- Serbinova E et al. “Free radical recycling and intramembrane mobility in the antioxidant properties of alpha-tocopherol and alpha-tocotrienol." Free Radical Biology & Medicine. 1991;10:263-275.
- Gopalan Y et al. “Clinical Investigation of the Protective Effects of Palm Vitamin E Tocotrienols on Brain White Matter Lesion." Stroke. 2014;45(5):1422-8.
- Rink C et al. “Tocotrienol vitamin E protects against preclinical canine ischemic stroke by inducing arteriogenesis." Journal of Cerebral Blood Flow & Metabolism. 2011;31;2218-2230.
- CK Sen. “Alpha-tocotrienol: A Potent Neuroprotective Natural Vitamin E." Medical Tribune. 2006.
- Sen CK et al. “Molecular Basis of Vitamin E Action: Tocotrienol potently inhibits glutamate-induced pp60c-Src kinase and death of HT4 neuronal cells." The Journal of Biological Chemistry. 2000;275(17):13049-13055.
- Khanna S et al. “Molecular Basis of Vitamin E Action: Tocotrienol modulates 12-lipoxygenase, a key mediator of glutamate-induced neurodegeneration." The Journal of Biological Chemistry. 2003;278 (44):43508-43515.
- Khanna S et al. “Neuroprotective Properties of the Natural Vitamin E alpha-Tocotrienol." Stroke. 2005;36,e144-e152.
- Khanna S et al. “Nanomolar vitamin E alpha-tocotrienol inhibits glutamate-induced activation of phospholipase A2 and causes neuroprotection." Journal of Neurochemicstry. 2010;112:1248-1260.
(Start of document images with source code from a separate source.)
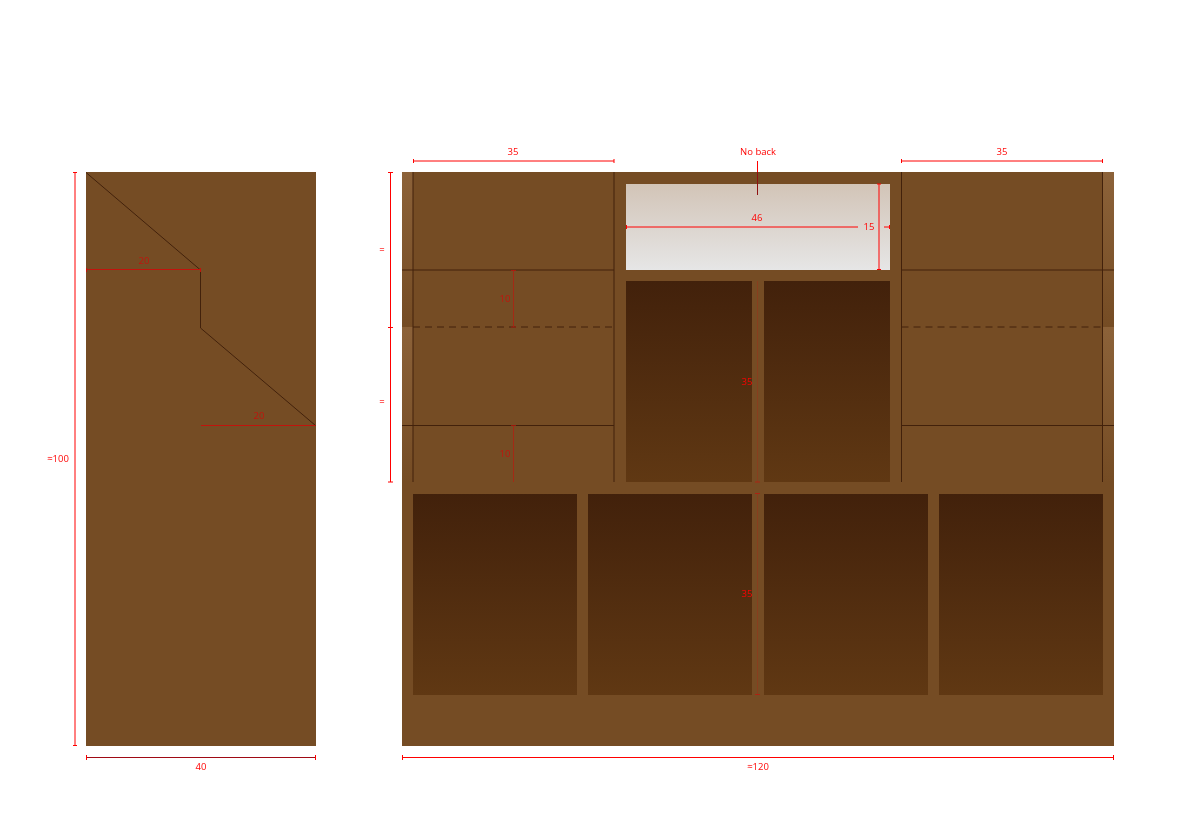
<!DOCTYPE html>
<html lang="en">
<head>
<meta charset="utf-8">
<title>Cabinet plan: side and front elevation</title>
<style>
:root {
  --paper: #fff;
  --wood: #754c24;
  --wood-light: #8c6239;
  --recess-top: #42210b;
  --recess-bottom: #603813;
  --edge: #42210b;
  --dimension: #f00;
  --dimension-dim: #c1140c;
}
* { box-sizing: border-box; }
html, body { margin: 0; overflow: hidden; background: var(--paper); }
.plan { position: relative; width: 1200px; height: 833px; overflow: hidden; background: var(--paper); }
.drawing { position: absolute; inset: 0; display: block; }
.wood { fill: var(--wood); }
.recess { fill: url(#recess-shade); }
.edges { fill: none; stroke: var(--edge); stroke-width: 1; }
.hidden-edges { fill: none; stroke: var(--edge); stroke-width: 1; stroke-dasharray: 7 5; }
.dimensions { fill: none; stroke: var(--dimension); stroke-width: 1; }
.dimensions-dim { fill: none; stroke: var(--dimension-dim); stroke-width: 1; }
.label {
  position: absolute;
  transform: translate(-50%, -50%);
  font: 400 9.5px/12px "Open Sans", "Noto Sans", sans-serif;
  color: var(--dimension);
  white-space: nowrap;
}
.label.dim { color: var(--dimension-dim); }
</style>
</head>
<body>
<main class="plan">
  <svg class="drawing" width="1200" height="833" viewBox="0 0 1200 833" role="img" aria-label="Side and front elevation of a wooden cabinet with dimensions">
    <defs>
      <linearGradient id="recess-shade" x1="0" y1="0" x2="0" y2="1">
        <stop offset="0" stop-color="#42210b"/>
        <stop offset="1" stop-color="#603813"/>
      </linearGradient>
      <linearGradient id="opening-shade" x1="0" y1="0" x2="0" y2="1">
        <stop offset="0" stop-color="#d2c4b7"/>
        <stop offset="1" stop-color="#e6e6e6"/>
      </linearGradient>
      <linearGradient id="slope-shade" x1="0" y1="0" x2="0" y2="1">
        <stop offset="0" stop-color="#8c6239"/>
        <stop offset="1" stop-color="#754c24"/>
      </linearGradient>
      <rect id="slope" width="11" height="155" fill="url(#slope-shade)"/>
      <rect id="door-bay" class="recess" width="126" height="201"/>
      <rect id="lower-bay" class="recess" width="164" height="201"/>
    </defs>

    <g id="side-elevation">
      <rect class="wood" x="86" y="172" width="230" height="574"/>
      <path class="edges" d="M86 172.5 200.5 270V328L315.5 425.5"/>
    </g>

    <g id="front-elevation">
      <rect class="wood" x="402" y="172" width="712" height="574"/>
      <use href="#slope" x="402" y="172"/>
      <use href="#slope" x="402" y="327"/>
      <use href="#slope" x="1103" y="172"/>
      <use href="#slope" x="1103" y="327"/>
      <rect x="626" y="184" width="264" height="86" fill="url(#opening-shade)"/>
      <use href="#door-bay" x="626" y="281"/>
      <use href="#door-bay" x="764" y="281"/>
      <use href="#lower-bay" x="413" y="494"/>
      <use href="#lower-bay" x="588" y="494"/>
      <use href="#lower-bay" x="764" y="494"/>
      <use href="#lower-bay" x="939" y="494"/>
      <path class="edges" d="M413 172V482M614 172V482M901.5 172V482M1102.5 172V482M402 270H614M901.5 270H1114M402 425.5H614M901.5 425.5H1114"/>
      <path class="hidden-edges" d="M413 327H614M901.5 327H1103"/>
    </g>

    <g id="outer-dimensions" class="dimensions">
      <path d="M75 172.5V745.5M73 172.5H77M73 745.5H77"/>
      <path d="M86.5 757.5H315.5M86.5 755V760M315.5 755V760"/>
      <path stroke="#a00a14" d="M87 757.5H315"/>
      <path d="M402.5 757.5H1113.5M402.5 755V760M1113.5 755V760"/>
      <path d="M390.5 172.5V482M388 172.5H393M388 327.5H393M388 482H393"/>
      <path d="M413.5 161H614M413.5 159V163M614 159V163"/>
      <path d="M901.5 161H1102.5M901.5 159V163M1102.5 159V163"/>
    </g>
    <g id="opening-dimensions" class="dimensions">
      <path d="M757.5 161V172"/>
      <path stroke="#8f1010" d="M757.5 172V195"/>
      <path d="M626.5 227H858M884 227H890M626.5 225V229M889.5 225V229"/>
      <path d="M879 184V270M877 184H881M877 269.5H881"/>
    </g>
    <g id="inner-dimensions" class="dimensions-dim">
      <path d="M86 269.5H201M86.5 268V272M200.5 268V272"/>
      <path d="M201 425.5H315.5"/>
      <path stroke-opacity=".6" d="M513.5 270V327M513.5 426V482"/>
      <path d="M511 270.5H516M511 327H516M511 425.5H516" stroke-opacity=".7"/>
      <path stroke-opacity=".25" d="M757.5 281V482M757.5 494V695"/>
      <path stroke-opacity=".7" d="M755 482H760M755 493.5H760M755 694.5H760"/>
    </g>
  </svg>

  <span class="label" style="left:58px;top:459px">≈100</span>
  <span class="label" style="left:201px;top:767px">40</span>
  <span class="label dim" style="left:144px;top:261px">20</span>
  <span class="label dim" style="left:259px;top:416px">20</span>
  <span class="label" style="left:382px;top:250px">=</span>
  <span class="label" style="left:382px;top:402px">=</span>
  <span class="label" style="left:513px;top:152px">35</span>
  <span class="label" style="left:758px;top:152px">No back</span>
  <span class="label" style="left:1002px;top:152px">35</span>
  <span class="label" style="left:757px;top:218px">46</span>
  <span class="label" style="left:869px;top:227px">15</span>
  <span class="label dim" style="left:505px;top:299px">10</span>
  <span class="label dim" style="left:505px;top:454px">10</span>
  <span class="label" style="left:747px;top:382px">35</span>
  <span class="label" style="left:747px;top:594px">35</span>
  <span class="label" style="left:758px;top:767px">≈120</span>
</main>
</body>
</html>
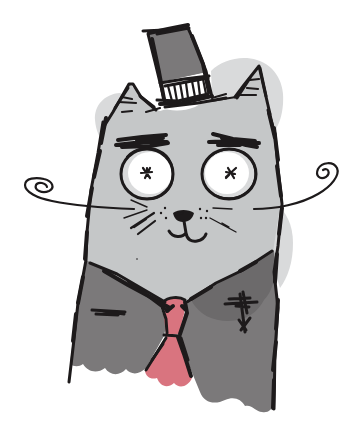
<!DOCTYPE html>
<html lang="en">
<head>
<meta charset="utf-8">
<title>Gentleman cat</title>
<style>
:root {
  --paper: #ffffff;
  --ink: #1d1a1b;
  --fur: #c5c7c8;
  --shade: #d9dadb;
  --suit: #7b797a;
  --suit-dark: #6c6a6b;
  --tie: #d9747f;
}
html, body { margin: 0; background: var(--paper); overflow: hidden; }
svg { display: block; width: 362px; height: 437px; }
.fur { fill: var(--fur); }
.shade { fill: var(--shade); }
.suit { fill: var(--suit); }
.suit-dark { fill: var(--suit-dark); }
.tie { fill: var(--tie); }
.white { fill: var(--paper); }
.ink { fill: var(--ink); }
.line { fill: none; stroke: var(--ink); stroke-width: 3; stroke-linecap: round; stroke-linejoin: round; }
.thin { stroke-width: 1.4; }
.medium { stroke-width: 2.2; }
.bold { stroke-width: 4; }
</style>
</head>
<body>
<svg viewBox="0 0 362 437" role="img" aria-label="Sketch of a cat in a small top hat, suit and pink tie">
  <g id="soft-shadow" class="shade">
    <path d="M120 93C104 94 94 106 95 120C96 132 100 139 106 144L130 120L146 108Z"/>
    <path d="M211 71C222 60 241 55 257 60C276 66 285 84 283 104C282 117 279 123 276 129L240 112L212 94Z"/>
    <path d="M276 204C286 211 293 225 293 243C293 262 288 277 280 288L268 250Z"/>
  </g>

  <path id="head" class="fur" d="M130 84L151 108L160 111C178 106 200 104 234 98L259 66L268 112L277 134L281 200L273 252L188 302L160 302L87 263L86 232L93 186L103 128L113 110Z"/>

  <g id="suit">
    <path class="suit" d="M86 260L160 299L168 316L164 336L146 368C139 375 131 375 126 369C120 376 110 376 105 368C97 374 88 372 83 364C79 367 74 367 70 364L77 304Z"/>
    <path class="suit" d="M274 250L188 301L181 325L180 343L193 375L200 392C204 403 215 405 225 400C234 396 241 399 245 406C252 404 256 412 262 412C268 413 272 410 273 404L278 330Z"/>
    <path class="suit-dark" d="M274 251L191 300C199 315 213 321 228 321C246 321 258 312 264 300C272 292 276 278 275 262Z"/>
  </g>

  <g id="tie">
    <path class="white" d="M158 301L188 300L181 318L163 314Z"/>
    <path class="tie" d="M162 303C166 297 179 296 185 302L184 314L179 334L166 335L164 318Z"/>
    <path class="tie" d="M166 336L178 336L192 378C188 387 179 389 174 383C167 389 160 386 157 378C151 380 146 377 145 371Z"/>
    <g class="line">
      <path d="M163 302C168 297 179 296 185 300"/>
      <path class="bold" d="M185 302L187 313L180 334M182 306L186 310"/>
      <path d="M160 301L166 319L167 333M164 335L180 336M166 338L146 370"/>
      <path class="bold" d="M178 337L184 354L191 376M173 306L167 311"/>
      <path d="M181 338L188 360M163 344L152 360"/>
    </g>
  </g>

  <g id="suit-lines" class="line">
    <path class="bold" d="M104 271L128 285L154 299L170 308"/>
    <path d="M90 263L117 274L165 302M128 281L168 311"/>
    <path d="M187 302L216 283L243 270L272 251"/>
    <path class="bold" d="M191 299L211 287M240 271L256 262"/>
    <path d="M92 310L125 312M96 314L118 315M103 311L124 314"/>
    <path d="M225 304L257 302M229 299L250 298M240 294L245 332M243 292L247 313M239 320L246 330M241 330L250 318M236 306L249 307"/>
  </g>

  <g id="body-outline" class="line">
    <path d="M103 122L98 153L91 190L87 232L86 260L78 303L73 348L69 382"/>
    <path class="bold" d="M106 118L101 143M100 151L94 177M92 188L87 216M87 232L85 259M83 277L78 303M76 314L73 341"/>
    <path d="M268 110L275 134L278 168L282 204L278 246L274 272L278 308L275 351L274 409"/>
    <path class="bold" d="M269 113L275 138M274 128L278 160M277 166L281 196M282 208L279 234M277 254L275 282M278 300L276 329M276 342L273 370M274 380L273 408"/>
  </g>

  <g id="ears" class="line">
    <path d="M103 128L113 112L129 84L133 84L141 97L154 107"/>
    <path d="M115 108L128 88M140 96L156 110"/>
    <path class="medium" d="M122 97L132 99M119 102L136 103M122 112L132 111"/>
    <path d="M235 97L244 85L259 66L264 88L270 114"/>
    <path d="M237 98L250 78M260 68L266 96"/>
    <path class="medium" d="M250 80L259 79M247 88L258 89M239 95L256 95"/>
    <path class="medium" d="M211 101L236 97M146 112L160 108M212 98L226 94"/>
  </g>

  <g id="top-hat">
    <path class="white" d="M160 78L205 68L211 98L195 107C183 112 170 111 161 108Z"/>
    <path class="suit" d="M148 33L188 25L207 71L211 94L205 72L160 82Z"/>
    <path class="suit" d="M148 34L189 26L207 72L160 82Z"/>
    <g class="line">
      <path class="bold" d="M149 33L168 29L188 25"/>
      <path d="M143 31L165 30M157 34L189 28M148 34L155 62L165 103"/>
      <path class="bold" d="M152 39L159 72L164 99"/>
      <path d="M187 26L197 48L206 71L212 97"/>
      <path class="bold" d="M192 36L203 64L209 92"/>
      <path d="M160 83L184 79L209 76M165 86L208 78"/>
      <path class="medium" d="M168 86L172 101M174 84L177 101M180 83L183 100M186 83L188 98M192 81L195 97M198 80L200 96M203 79L206 94"/>
      <path class="bold" d="M160 104L182 103L212 96"/>
      <path d="M157 100L178 101L208 94M165 107L198 103L226 98"/>
    </g>
  </g>

  <g id="eyebrows" class="line bold">
    <path d="M118 140L142 137L166 135M116 145L143 142L167 142M122 147L150 146L168 143M137 140L163 138"/>
    <path d="M213 134L233 139L255 141M209 142L233 141L259 143M222 138L246 145L257 147M218 145L240 145"/>
  </g>

  <g id="eyes">
    <ellipse class="shade" cx="147" cy="174" rx="26" ry="25"/>
    <ellipse class="white" cx="150" cy="173" rx="22" ry="21"/>
    <ellipse class="line" cx="147" cy="174" rx="26" ry="25"/>
    <path class="line medium" d="M127 157C135 147 152 145 163 153C173 160 175 174 171 185C165 197 153 201 139 198"/>
    <path class="line medium" d="M141 173L152 172M143 168L150 178M150 168L145 178M147 168L147 176"/>
    <ellipse class="shade" cx="229" cy="174" rx="27" ry="25"/>
    <ellipse class="white" cx="227" cy="173" rx="22" ry="21"/>
    <ellipse class="line" cx="229" cy="174" rx="27" ry="25"/>
    <path class="line medium" d="M204 165C211 150 228 146 243 152C256 159 258 174 253 185C245 198 229 202 214 195"/>
    <path class="line medium" d="M226 177L236 168M228 168L234 178M226 172L235 174M229 175L226 178"/>
  </g>

  <g id="muzzle">
    <path class="ink" d="M173 213C178 209 189 209 194 213C193 218 189 222 183 222C177 222 174 218 173 213Z"/>
    <path class="line" d="M184 221L186 233C182 238 173 238 169 231M186 233C187 240 192 242 197 241C202 240 205 237 206 234"/>
    <path class="line medium" d="M176 215L182 213"/>
    <g class="ink">
      <circle cx="165" cy="208" r="1.2"/>
      <circle cx="161" cy="213" r="1.2"/>
      <circle cx="166" cy="218" r="1.2"/>
      <circle cx="200" cy="209" r="1.2"/>
      <circle cx="206" cy="218" r="1.2"/>
      <circle cx="201" cy="218" r="1.2"/>
      <circle cx="207" cy="211" r="1.2"/>
      <circle cx="137" cy="259" r="0.8"/>
    </g>
  </g>

  <g id="whiskers" class="line">
    <path class="medium" d="M134 209C106 208 76 206 52 201C37 198 25 192 25 185C25 178 36 177 44 179C53 181 55 188 49 191C42 194 34 190 36 185C38 181 46 183 47 187"/>
    <path class="medium" d="M254 209C276 209 301 204 318 194C332 186 340 175 337 168C333 161 322 162 318 169C315 176 320 180 326 177C331 173 328 167 323 170"/>
    <path class="thin" d="M131 200L147 207M124 218L147 210M213 208L232 209M210 218L236 232M222 223L229 227"/>
    <path class="medium" d="M131 228L154 213M138 234L155 221M134 227L146 219"/>
  </g>
</svg>
</body>
</html>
- Khanna S et.al. “Loss of miR-29b following acute ischemic stroke contributes to neural cell death and infarct size." Journal of Cerebral Blood Flow & Metabolism. 201e3;33:1197-1206.